But here's where it gets interesting. The opinion notes that "a hearsay violation itself violates the Confrontation Clause, and thus requires a heightened harmless-error analysis," namely, the Chapman harmless-beyond-a-reasonable-doubt standard, and cites several cases to that effect. Not surprisingly, it comes to the same conclusion as the 8th: the error is indeed harmless.
Why is the application of the Chapman standard interesting? Because it's wrong. Hearsay and the Confrontation Clause are intertwined: both exclude out-of-court declarations on the theory that statements untested by cross-examination are unreliable. The Court's made various attempts to harmonize the two, and supposedly resolved it in 1980 in Ohio v. Roberts, holding that the right of confrontation was satisifed if an out-of-court statement fell within a "well-recognized" hearsay exception or met "particularized guarantees of reliability." Whatever the problems with that approach, and there were several, it was rejected by Crawford.
Scalia's rejection of Roberts was not complete, however. He limited Crawford's protection to "testimonial statements" -- affidavits, police interrogations, prior testimony before a grand jury, and the like -- and held that confrontation was required there, regardless of whether how reliable those statements were or whether they fit within a hearsay exception. What about non-testimonial statements? This from the penultimate paragraph in Crawford:
Where nontestimonial hearsay is at issue, it is wholly consistent with the Framers' design to afford the States flexibility in their development of hearsay law-as does Roberts, and as would an approach that exempted such statements from Confrontation Clause scrutiny altogether. (My emphasis.)
In other words, if it's not testimonial, it's not a 6th Amendment issue, and is resolved by the hearsay rules.
Hood doesn't pick up on this; all of the cases cited by the court on the standard for harmless error are post-Roberts and pre-Crawford. Hood adopts Roberts' formulation -- there's no constitutional problem with out-of-court statements as long as they fit within a "well-recognized" hearsay exception -- but flips it: if admission of the evidence violates the hearsay rule, it's a constitutional problem. In other words, if you've got a hearsay argument -- that something wasn't authenticated as a business record, that a statement wasn't an excited utterance -- you're now in Chapman land.
But it gets better. There are numerous cases, and you can start with this one or this one or this one, which hold that the question of whether a defendant's confrontation rights have been violated is reviewed de novo.
Normally, a hearsay ruling would be reviewed for abuse of discretion, and would be held harmless unless it affected the defendant's "substantial rights." Hood gives a defendant an argument that any hearsay violation is a Confrontation Clause problem, reviewed under the much more demanding de novo standard, and if error is found, it has to be shown to be harmless beyond a reasonable doubt.
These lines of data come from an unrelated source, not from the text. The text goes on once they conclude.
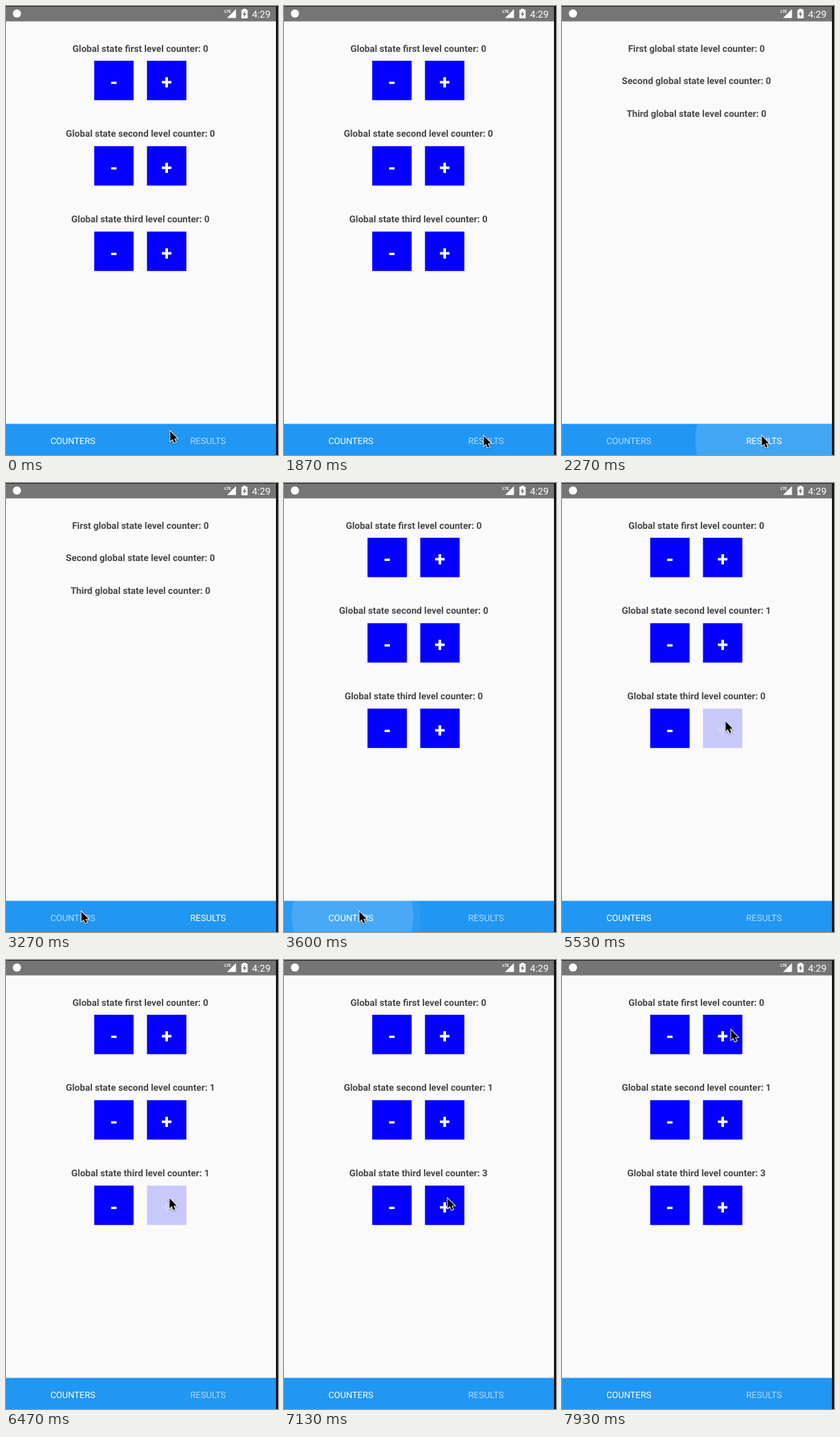
Write an HTML page with a canvas that moves like this. It is 398 by 656 pixels and loops after 8 s.

```html
<!DOCTYPE html>
<html lang="en">
<head>
<meta charset="utf-8">
<title>Global state counters</title>
<style>
  html, body { margin: 0; width: 100%; height: 100%; overflow: hidden; background: #fafafa; }
  canvas { display: block; }
</style>
</head>
<body>
<canvas id="stage" width="398" height="656"></canvas>
<script>
const ctx = document.getElementById('stage').getContext('2d');
const LOOP = 8000, WIDTH = 395, CENTER = 196.7, BAR_TOP = 610.5;
const ROW_STEP = 124.8, BUTTON = 57.6;

const clamp = v => Math.min(1, Math.max(0, v));
const smooth = v => v * v * (3 - 2 * v);
const quintOut = v => 1 - (1 - clamp(v)) ** 5;

// Each press on a "+" button lasts 200 ms and counts on release.
const PRESS_TIME = 200;
const presses = [
  { at: 4600, row: 1 },
  { at: 5530, row: 2 },
  { at: 6470, row: 2 },
  { at: 6930, row: 2 }
];

const taps = [
  { at: 1870, from: [292, 628], center: [296, 633] },
  { at: 3270, from: [110, 626], center: [99, 633] }
];

const cursorStart = [240, 621];
const moves = [
  { from: 10, until: 470, via: [262, 608], to: [292, 628] },
  { from: 2690, until: 3070, via: [200, 634], to: [110, 626] },
  { from: 4210, until: 4480, via: [300, 330], to: [244, 231] },
  { from: 4800, until: 5270, via: [246, 290], to: [239, 348] },
  { from: 7290, until: 7930, via: [234, 30], to: [247, 102] }
];

function text(string, x, y, font, color, align = 'center') {
  ctx.font = `${font} Roboto, sans-serif`;
  ctx.fillStyle = color;
  ctx.textAlign = align;
  ctx.fillText(string, x, y);
}

function rect(x, y, w, h, color) {
  ctx.fillStyle = color;
  ctx.fillRect(x, y, w, h);
}

function circle(x, y, r, color) {
  ctx.fillStyle = color;
  ctx.beginPath();
  ctx.arc(x, y, r, 0, Math.PI * 2);
  ctx.fill();
}

function polygon(points) {
  ctx.beginPath();
  points.forEach(([x, y]) => ctx.lineTo(x, y));
  ctx.closePath();
}

function clipped(x, y, w, h, draw) {
  ctx.save();
  ctx.beginPath();
  ctx.rect(x, y, w, h);
  ctx.clip();
  draw();
  ctx.restore();
}

const label = (string, x, y) => text(string, x, y, 'bold 13.6px', '#484848');

// Background and sign fade separately, so the sign almost vanishes.
function button(sign, x, y, pressed) {
  ctx.globalAlpha = pressed ? 0.2 : 1;
  rect(x, y, BUTTON, BUTTON, '#0500ff');
  text(sign, x + BUTTON / 2, y + 41, 'bold 28.8px', '#fff');
  ctx.globalAlpha = 1;
}

function counts(t) {
  return [0, 1, 2].map(row =>
    presses.filter(p => p.row === row && t >= p.at + PRESS_TIME).length);
}

function countersPage(t, offset) {
  const values = counts(t);
  ['first', 'second', 'third'].forEach((name, row) => {
    const y = 80 + row * ROW_STEP;
    const pressed = presses.some(p => p.row === row && t >= p.at && t < p.at + PRESS_TIME);
    label(`Global state ${name} level counter: ${values[row]}`, offset + CENTER, y - 13.5);
    button('-', offset + 129.1, y, false);
    button('+', offset + 206.3, y, pressed);
  });
}

function resultsPage(t, offset) {
  const values = counts(t);
  ['First', 'Second', 'Third'].forEach((name, row) =>
    label(`${name} global state level counter: ${values[row]}`, offset + CENTER, 66.5 + row * 47.6));
}

// 0 shows the counters, 1 shows the results.
function pagePosition(t) {
  if (t < 2110) return 0;
  if (t < 3490) return quintOut((t - 2040) / 200);
  return 1 - quintOut((t - 3490) / 200);
}

function ripple(t, tap) {
  const age = t - tap.at;
  if (age <= 0 || age > 830) return;
  const radius = 101, growth = clamp(age / 375);
  const strength = clamp(age / 100) * (1 - clamp((age - 300) / 530));
  const [x, y] = tap.from.map((v, i) => v + (tap.center[i] - v) * growth);
  circle(...tap.center, radius, `rgba(255,255,255,${0.045 * strength})`);
  circle(x, y, radius * growth, `rgba(255,255,255,${0.15 * strength})`);
}

function tabBar(t, position) {
  rect(0, BAR_TOP, WIDTH, 656 - BAR_TOP, '#2196f3');
  clipped(0, BAR_TOP, WIDTH, 46, () => taps.forEach(tap => ripple(t, tap)));
  const tint = active => `rgba(255,255,255,${0.65 + 0.35 * active})`;
  text('COUNTERS', 97.8, 639.6, '13px', tint(1 - position));
  text('RESULTS', 295.7, 639.6, '13px', tint(position));
}

function statusBar() {
  rect(0, 0, WIDTH, 22.5, '#757575');
  rect(0, 0, 398, 1, '#222');
  circle(16, 11, 6, '#fff');
  text('LTE', 319.5, 10, 'bold 6px', '#fff', 'left');
  ctx.fillStyle = '#fff';
  polygon([[336.5, 4.5], [336.5, 17.5], [323.5, 17.5]]);
  ctx.fill();
  rect(344.5, 5.5, 9, 12.5, '#fff');
  rect(347, 4, 4, 2, '#fff');
  ctx.fillStyle = '#757575';
  polygon([[350, 7], [346.3, 12.5], [348.5, 12.5], [348, 16.5], [351.7, 11], [349.5, 11]]);
  ctx.fill();
  text('4:29', 373.5, 16.5, '14px', '#fff');
}

function cursorAt(t) {
  let point = cursorStart;
  for (const { from, until, via, to } of moves) {
    const k = smooth(clamp((t - from) / (until - from)));
    point = point.map((v, i) => (1 - k) ** 2 * v + 2 * k * (1 - k) * via[i] + k * k * to[i]);
  }
  return point;
}

function cursor(x, y) {
  ctx.save();
  ctx.translate(x + 0.4, y + 0.3);
  polygon([[0, 0], [0, 14.5], [3.3, 11.5], [5.7, 17], [8.2, 16], [5.9, 10.6], [10.3, 10.4]]);
  ctx.shadowColor = 'rgba(0,0,0,0.4)';
  ctx.shadowBlur = 2;
  ctx.shadowOffsetY = 1;
  ctx.strokeStyle = '#fff';
  ctx.lineWidth = 1.8;
  ctx.stroke();
  ctx.shadowColor = 'transparent';
  ctx.fillStyle = '#000';
  ctx.fill();
  ctx.restore();
}

function draw(t) {
  const position = pagePosition(t);
  rect(0, 0, 398, 656, '#fafafa');
  if (position < 1) countersPage(t, -position * WIDTH);
  if (position > 0) resultsPage(t, (1 - position) * WIDTH);
  statusBar();
  tabBar(t, position);
  rect(WIDTH, 0, 3, 656, '#141414');
  cursor(...cursorAt(t));
}

ctx.textRendering = 'geometricPrecision';
const start = performance.now();
function frame() {
  draw((performance.now() - start) % LOOP);
  requestAnimationFrame(frame);
}
frame();
</script>
</body>
</html>
```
Not bad for a case that I thought the court had no business taking in the first place.